» **GIVEN ENTRIES**
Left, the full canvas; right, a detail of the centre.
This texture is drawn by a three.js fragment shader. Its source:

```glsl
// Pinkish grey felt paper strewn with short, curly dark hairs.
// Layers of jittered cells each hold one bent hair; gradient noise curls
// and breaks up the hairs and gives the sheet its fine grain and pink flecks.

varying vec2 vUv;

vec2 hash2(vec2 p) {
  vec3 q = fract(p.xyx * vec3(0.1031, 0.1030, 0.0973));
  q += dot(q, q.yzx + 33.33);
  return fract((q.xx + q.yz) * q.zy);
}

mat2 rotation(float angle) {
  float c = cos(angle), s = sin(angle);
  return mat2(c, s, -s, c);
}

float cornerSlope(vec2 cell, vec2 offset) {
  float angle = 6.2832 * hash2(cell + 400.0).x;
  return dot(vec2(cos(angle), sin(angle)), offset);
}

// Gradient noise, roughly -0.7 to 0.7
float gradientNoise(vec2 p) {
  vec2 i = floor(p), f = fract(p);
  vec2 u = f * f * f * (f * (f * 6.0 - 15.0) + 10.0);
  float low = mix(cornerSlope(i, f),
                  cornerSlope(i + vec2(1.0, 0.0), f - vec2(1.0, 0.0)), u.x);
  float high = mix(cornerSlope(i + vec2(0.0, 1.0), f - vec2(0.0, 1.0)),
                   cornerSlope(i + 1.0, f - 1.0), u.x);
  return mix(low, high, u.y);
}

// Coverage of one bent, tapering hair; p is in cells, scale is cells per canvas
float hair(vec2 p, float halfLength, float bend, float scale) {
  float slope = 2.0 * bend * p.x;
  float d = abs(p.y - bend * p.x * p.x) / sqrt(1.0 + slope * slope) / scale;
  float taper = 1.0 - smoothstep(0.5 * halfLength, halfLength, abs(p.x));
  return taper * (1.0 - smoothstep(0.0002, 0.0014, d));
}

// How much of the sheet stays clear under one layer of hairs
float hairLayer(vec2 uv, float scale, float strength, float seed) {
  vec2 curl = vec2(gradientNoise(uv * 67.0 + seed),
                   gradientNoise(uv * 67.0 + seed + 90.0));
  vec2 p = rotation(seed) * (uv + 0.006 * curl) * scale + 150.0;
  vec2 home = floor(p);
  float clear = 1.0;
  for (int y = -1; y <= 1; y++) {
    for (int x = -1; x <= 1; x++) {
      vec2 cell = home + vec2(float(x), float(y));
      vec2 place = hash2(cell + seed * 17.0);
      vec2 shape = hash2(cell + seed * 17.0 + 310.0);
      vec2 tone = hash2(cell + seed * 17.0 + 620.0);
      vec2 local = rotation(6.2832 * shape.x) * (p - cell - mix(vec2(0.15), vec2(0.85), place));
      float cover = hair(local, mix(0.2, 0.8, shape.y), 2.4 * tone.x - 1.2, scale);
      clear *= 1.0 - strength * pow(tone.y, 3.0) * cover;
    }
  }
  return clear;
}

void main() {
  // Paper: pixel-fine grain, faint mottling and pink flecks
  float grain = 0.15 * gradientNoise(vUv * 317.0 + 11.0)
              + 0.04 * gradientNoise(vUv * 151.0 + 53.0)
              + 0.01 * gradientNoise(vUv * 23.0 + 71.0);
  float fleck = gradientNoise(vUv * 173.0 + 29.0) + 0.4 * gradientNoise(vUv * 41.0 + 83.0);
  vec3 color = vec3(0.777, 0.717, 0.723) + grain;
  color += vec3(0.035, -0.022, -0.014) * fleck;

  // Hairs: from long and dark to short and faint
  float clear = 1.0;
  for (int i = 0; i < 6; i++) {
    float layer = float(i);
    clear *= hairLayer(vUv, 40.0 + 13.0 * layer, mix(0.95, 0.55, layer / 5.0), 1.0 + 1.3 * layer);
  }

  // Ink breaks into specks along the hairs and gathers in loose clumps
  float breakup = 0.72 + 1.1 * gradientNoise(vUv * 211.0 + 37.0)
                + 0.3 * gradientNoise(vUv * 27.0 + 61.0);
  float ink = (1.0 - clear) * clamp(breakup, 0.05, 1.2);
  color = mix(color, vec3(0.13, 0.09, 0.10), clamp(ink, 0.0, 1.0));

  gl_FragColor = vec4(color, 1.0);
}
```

» **WHAT IS EXPECTED**
The whole listing is needed again, word for word.

» **RESPONSE AREA**
Left, the full canvas; right, a detail of the centre.
This texture is drawn by a three.js fragment shader. Its source:

```glsl
// Pinkish grey felt paper strewn with short, curly dark hairs.
// Layers of jittered cells each hold one bent hair; gradient noise curls
// and breaks up the hairs and gives the sheet its fine grain and pink flecks.

varying vec2 vUv;

vec2 hash2(vec2 p) {
  vec3 q = fract(p.xyx * vec3(0.1031, 0.1030, 0.0973));
  q += dot(q, q.yzx + 33.33);
  return fract((q.xx + q.yz) * q.zy);
}

mat2 rotation(float angle) {
  float c = cos(angle), s = sin(angle);
  return mat2(c, s, -s, c);
}

float cornerSlope(vec2 cell, vec2 offset) {
  float angle = 6.2832 * hash2(cell + 400.0).x;
  return dot(vec2(cos(angle), sin(angle)), offset);
}

// Gradient noise, roughly -0.7 to 0.7
float gradientNoise(vec2 p) {
  vec2 i = floor(p), f = fract(p);
  vec2 u = f * f * f * (f * (f * 6.0 - 15.0) + 10.0);
  float low = mix(cornerSlope(i, f),
                  cornerSlope(i + vec2(1.0, 0.0), f - vec2(1.0, 0.0)), u.x);
  float high = mix(cornerSlope(i + vec2(0.0, 1.0), f - vec2(0.0, 1.0)),
                   cornerSlope(i + 1.0, f - 1.0), u.x);
  return mix(low, high, u.y);
}

// Coverage of one bent, tapering hair; p is in cells, scale is cells per canvas
float hair(vec2 p, float halfLength, float bend, float scale) {
  float slope = 2.0 * bend * p.x;
  float d = abs(p.y - bend * p.x * p.x) / sqrt(1.0 + slope * slope) / scale;
  float taper = 1.0 - smoothstep(0.5 * halfLength, halfLength, abs(p.x));
  return taper * (1.0 - smoothstep(0.0002, 0.0014, d));
}

// How much of the sheet stays clear under one layer of hairs
float hairLayer(vec2 uv, float scale, float strength, float seed) {
  vec2 curl = vec2(gradientNoise(uv * 67.0 + seed),
                   gradientNoise(uv * 67.0 + seed + 90.0));
  vec2 p = rotation(seed) * (uv + 0.006 * curl) * scale + 150.0;
  vec2 home = floor(p);
  float clear = 1.0;
  for (int y = -1; y <= 1; y++) {
    for (int x = -1; x <= 1; x++) {
      vec2 cell = home + vec2(float(x), float(y));
      vec2 place = hash2(cell + seed * 17.0);
      vec2 shape = hash2(cell + seed * 17.0 + 310.0);
      vec2 tone = hash2(cell + seed * 17.0 + 620.0);
      vec2 local = rotation(6.2832 * shape.x) * (p - cell - mix(vec2(0.15), vec2(0.85), place));
      float cover = hair(local, mix(0.2, 0.8, shape.y), 2.4 * tone.x - 1.2, scale);
      clear *= 1.0 - strength * pow(tone.y, 3.0) * cover;
    }
  }
  return clear;
}

void main() {
  // Paper: pixel-fine grain, faint mottling and pink flecks
  float grain = 0.15 * gradientNoise(vUv * 317.0 + 11.0)
              + 0.04 * gradientNoise(vUv * 151.0 + 53.0)
              + 0.01 * gradientNoise(vUv * 23.0 + 71.0);
  float fleck = gradientNoise(vUv * 173.0 + 29.0) + 0.4 * gradientNoise(vUv * 41.0 + 83.0);
  vec3 color = vec3(0.777, 0.717, 0.723) + grain;
  color += vec3(0.035, -0.022, -0.014) * fleck;

  // Hairs: from long and dark to short and faint
  float clear = 1.0;
  for (int i = 0; i < 6; i++) {
    float layer = float(i);
    clear *= hairLayer(vUv, 40.0 + 13.0 * layer, mix(0.95, 0.55, layer / 5.0), 1.0 + 1.3 * layer);
  }

  // Ink breaks into specks along the hairs and gathers in loose clumps
  float breakup = 0.72 + 1.1 * gradientNoise(vUv * 211.0 + 37.0)
                + 0.3 * gradientNoise(vUv * 27.0 + 61.0);
  float ink = (1.0 - clear) * clamp(breakup, 0.05, 1.2);
  color = mix(color, vec3(0.13, 0.09, 0.10), clamp(ink, 0.0, 1.0));

  gl_FragColor = vec4(color, 1.0);
}
```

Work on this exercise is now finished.